+++ Study material +++
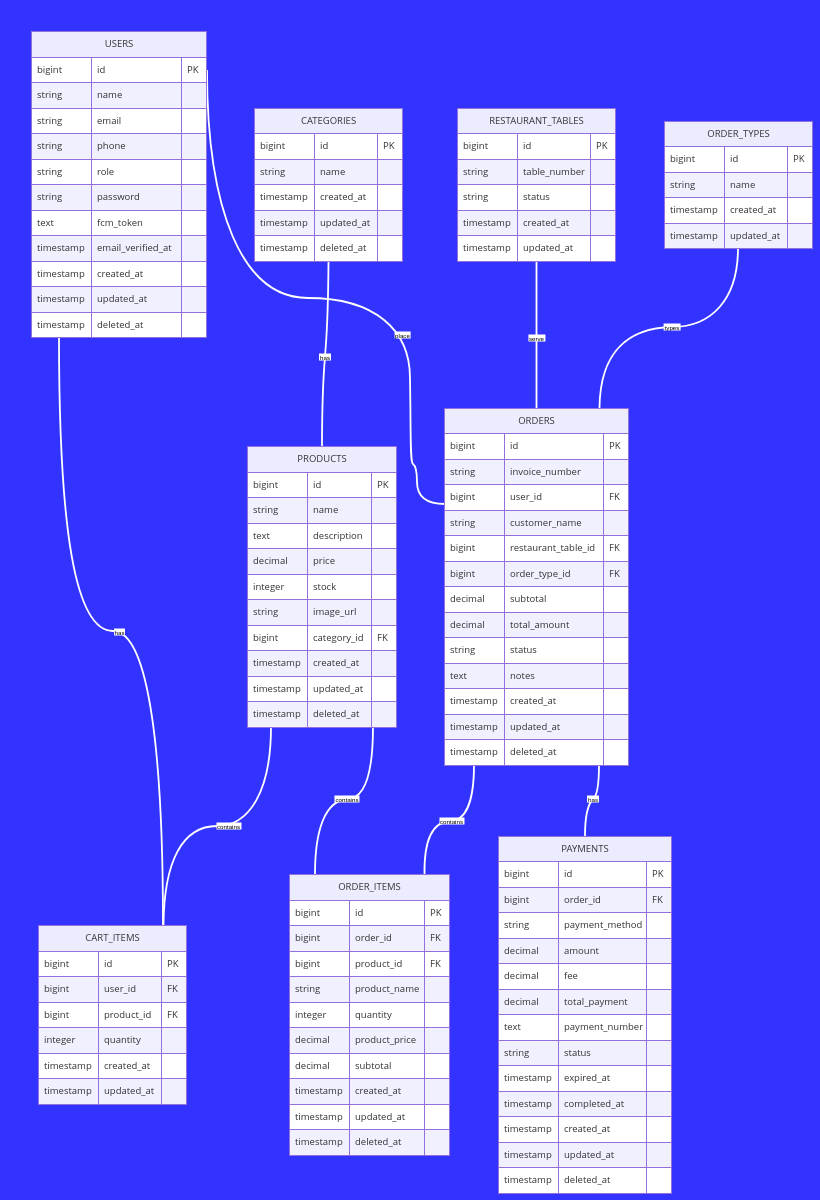
<!DOCTYPE html>
<html lang="en">
<head>
<meta charset="utf-8">
<title>Restaurant order database: entity relationship diagram</title>
<style>
:root{--canvas:#3333ff;--head:#ececff;--row:#fff;--row-alt:#f1f0ff;--rule:#9370db;--ink:#333;--line:#fff}
*{box-sizing:border-box;margin:0;padding:0}
body{width:820px;height:1200px;overflow:hidden;background:var(--canvas)}
.diagram{position:relative;width:820px;height:1200px;overflow:hidden;font:9.5px/12px "Open Sans","Noto Sans",sans-serif;color:var(--ink)}
.relations{position:absolute;left:0;top:0;fill:none;stroke:var(--line);stroke-width:1.8}
.entity{position:absolute;left:var(--x);top:var(--y);width:var(--w);border:1px solid var(--rule);border-top-width:0;background:var(--row)}
.entity h2{height:25.5px;display:flex;align-items:center;justify-content:center;font:inherit;background:var(--head);border-top:1px solid var(--rule)}
.entity ul{list-style:none}
.entity li{height:25.5px;display:grid;grid-template-columns:59px 1fr 25px;border-top:1px solid var(--rule)}
.entity li:nth-child(even){background:var(--row-alt)}
.entity span{display:flex;align-items:center;padding-left:5px;white-space:nowrap}
.entity span+span{border-left:1px solid var(--rule)}
.label{position:absolute;left:var(--x);top:var(--y);transform:translate(-50%,-50%);padding:0 1px;font:6.2px/7px "Liberation Sans",sans-serif;background:var(--row);color:#000;white-space:nowrap}
</style>
</head>
<body>
<main class="diagram">
<svg class="relations" width="820" height="1200" viewBox="0 0 820 1200" aria-hidden="true">
<path d="M207 70C207 210 242 298 308 298C375 298 410 330 410 378C411 440 410 462 413 464C416 466 417 474 417 482C417 497 426 504 445 504"/>
<path d="M59 337C59 530 75 631 113 631C150 631 163 760 163 925"/>
<path d="M328.5 261C328 330 326 340 325 357C323 380 322 410 322 447"/>
<path d="M536.5 261V408"/>
<path d="M738 248C738 300 711 327 672 327C630 328 600 350 599.5 408"/>
<path d="M271 727C271 790 250 826 217 826C183 826 164 860 163.5 925"/>
<path d="M373 727C373 775 364 799 347 799C325 801 315 830 315 874"/>
<path d="M474 765C474 803 465 821 450 821C433 822 424 840 424.5 874"/>
<path d="M599 765C599 785 597 796 593 799C587 805 585 820 585 836"/>
</svg>

<section class="entity" style="--x:31px;--y:31px;--w:176px">
<h2>USERS</h2>
<ul>
<li><span>bigint</span><span>id</span><span>PK</span></li>
<li><span>string</span><span>name</span><span></span></li>
<li><span>string</span><span>email</span><span></span></li>
<li><span>string</span><span>phone</span><span></span></li>
<li><span>string</span><span>role</span><span></span></li>
<li><span>string</span><span>password</span><span></span></li>
<li><span>text</span><span>fcm_token</span><span></span></li>
<li><span>timestamp</span><span>email_verified_at</span><span></span></li>
<li><span>timestamp</span><span>created_at</span><span></span></li>
<li><span>timestamp</span><span>updated_at</span><span></span></li>
<li><span>timestamp</span><span>deleted_at</span><span></span></li>
</ul>
</section>

<section class="entity" style="--x:254px;--y:107.5px;--w:149px">
<h2>CATEGORIES</h2>
<ul>
<li><span>bigint</span><span>id</span><span>PK</span></li>
<li><span>string</span><span>name</span><span></span></li>
<li><span>timestamp</span><span>created_at</span><span></span></li>
<li><span>timestamp</span><span>updated_at</span><span></span></li>
<li><span>timestamp</span><span>deleted_at</span><span></span></li>
</ul>
</section>

<section class="entity" style="--x:457px;--y:107.5px;--w:159px">
<h2>RESTAURANT_TABLES</h2>
<ul>
<li><span>bigint</span><span>id</span><span>PK</span></li>
<li><span>string</span><span>table_number</span><span></span></li>
<li><span>string</span><span>status</span><span></span></li>
<li><span>timestamp</span><span>created_at</span><span></span></li>
<li><span>timestamp</span><span>updated_at</span><span></span></li>
</ul>
</section>

<section class="entity" style="--x:664px;--y:120.5px;--w:149px">
<h2>ORDER_TYPES</h2>
<ul>
<li><span>bigint</span><span>id</span><span>PK</span></li>
<li><span>string</span><span>name</span><span></span></li>
<li><span>timestamp</span><span>created_at</span><span></span></li>
<li><span>timestamp</span><span>updated_at</span><span></span></li>
</ul>
</section>

<section class="entity" style="--x:444px;--y:407.5px;--w:185px">
<h2>ORDERS</h2>
<ul>
<li><span>bigint</span><span>id</span><span>PK</span></li>
<li><span>string</span><span>invoice_number</span><span></span></li>
<li><span>bigint</span><span>user_id</span><span>FK</span></li>
<li><span>string</span><span>customer_name</span><span></span></li>
<li><span>bigint</span><span>restaurant_table_id</span><span>FK</span></li>
<li><span>bigint</span><span>order_type_id</span><span>FK</span></li>
<li><span>decimal</span><span>subtotal</span><span></span></li>
<li><span>decimal</span><span>total_amount</span><span></span></li>
<li><span>string</span><span>status</span><span></span></li>
<li><span>text</span><span>notes</span><span></span></li>
<li><span>timestamp</span><span>created_at</span><span></span></li>
<li><span>timestamp</span><span>updated_at</span><span></span></li>
<li><span>timestamp</span><span>deleted_at</span><span></span></li>
</ul>
</section>

<section class="entity" style="--x:247px;--y:446px;--w:150px">
<h2>PRODUCTS</h2>
<ul>
<li><span>bigint</span><span>id</span><span>PK</span></li>
<li><span>string</span><span>name</span><span></span></li>
<li><span>text</span><span>description</span><span></span></li>
<li><span>decimal</span><span>price</span><span></span></li>
<li><span>integer</span><span>stock</span><span></span></li>
<li><span>string</span><span>image_url</span><span></span></li>
<li><span>bigint</span><span>category_id</span><span>FK</span></li>
<li><span>timestamp</span><span>created_at</span><span></span></li>
<li><span>timestamp</span><span>updated_at</span><span></span></li>
<li><span>timestamp</span><span>deleted_at</span><span></span></li>
</ul>
</section>

<section class="entity" style="--x:38px;--y:925px;--w:149px">
<h2>CART_ITEMS</h2>
<ul>
<li><span>bigint</span><span>id</span><span>PK</span></li>
<li><span>bigint</span><span>user_id</span><span>FK</span></li>
<li><span>bigint</span><span>product_id</span><span>FK</span></li>
<li><span>integer</span><span>quantity</span><span></span></li>
<li><span>timestamp</span><span>created_at</span><span></span></li>
<li><span>timestamp</span><span>updated_at</span><span></span></li>
</ul>
</section>

<section class="entity" style="--x:289px;--y:874px;--w:161px">
<h2>ORDER_ITEMS</h2>
<ul>
<li><span>bigint</span><span>id</span><span>PK</span></li>
<li><span>bigint</span><span>order_id</span><span>FK</span></li>
<li><span>bigint</span><span>product_id</span><span>FK</span></li>
<li><span>string</span><span>product_name</span><span></span></li>
<li><span>integer</span><span>quantity</span><span></span></li>
<li><span>decimal</span><span>product_price</span><span></span></li>
<li><span>decimal</span><span>subtotal</span><span></span></li>
<li><span>timestamp</span><span>created_at</span><span></span></li>
<li><span>timestamp</span><span>updated_at</span><span></span></li>
<li><span>timestamp</span><span>deleted_at</span><span></span></li>
</ul>
</section>

<section class="entity" style="--x:498px;--y:835.5px;--w:174px">
<h2>PAYMENTS</h2>
<ul>
<li><span>bigint</span><span>id</span><span>PK</span></li>
<li><span>bigint</span><span>order_id</span><span>FK</span></li>
<li><span>string</span><span>payment_method</span><span></span></li>
<li><span>decimal</span><span>amount</span><span></span></li>
<li><span>decimal</span><span>fee</span><span></span></li>
<li><span>decimal</span><span>total_payment</span><span></span></li>
<li><span>text</span><span>payment_number</span><span></span></li>
<li><span>string</span><span>status</span><span></span></li>
<li><span>timestamp</span><span>expired_at</span><span></span></li>
<li><span>timestamp</span><span>completed_at</span><span></span></li>
<li><span>timestamp</span><span>created_at</span><span></span></li>
<li><span>timestamp</span><span>updated_at</span><span></span></li>
<li><span>timestamp</span><span>deleted_at</span><span></span></li>
</ul>
</section>

<span class="label" style="--x:402.5px;--y:335px">place</span>
<span class="label" style="--x:325px;--y:357px">has</span>
<span class="label" style="--x:536.5px;--y:338px">serve</span>
<span class="label" style="--x:672px;--y:327px">types</span>
<span class="label" style="--x:119.5px;--y:632px">has</span>
<span class="label" style="--x:228.5px;--y:826px">contains</span>
<span class="label" style="--x:347px;--y:799px">contains</span>
<span class="label" style="--x:451.5px;--y:821px">contains</span>
<span class="label" style="--x:593px;--y:799px">has</span>
</main>
</body>
</html>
+++
◆ Required work
From the entries, copy out each line containing the word "label".

◆ Worked solution
.label{position:absolute;left:var(--x);top:var(--y);transform:translate(-50%,-50%);padding:0 1px;font:6.2px/7px "Liberation Sans",sans-serif;background:var(--row);color:#000;white-space:nowrap}
<span class="label" style="--x:402.5px;--y:335px">place</span>
<span class="label" style="--x:325px;--y:357px">has</span>
<span class="label" style="--x:536.5px;--y:338px">serve</span>
<span class="label" style="--x:672px;--y:327px">types</span>
<span class="label" style="--x:119.5px;--y:632px">has</span>
<span class="label" style="--x:228.5px;--y:826px">contains</span>
<span class="label" style="--x:347px;--y:799px">contains</span>
<span class="label" style="--x:451.5px;--y:821px">contains</span>
<span class="label" style="--x:593px;--y:799px">has</span>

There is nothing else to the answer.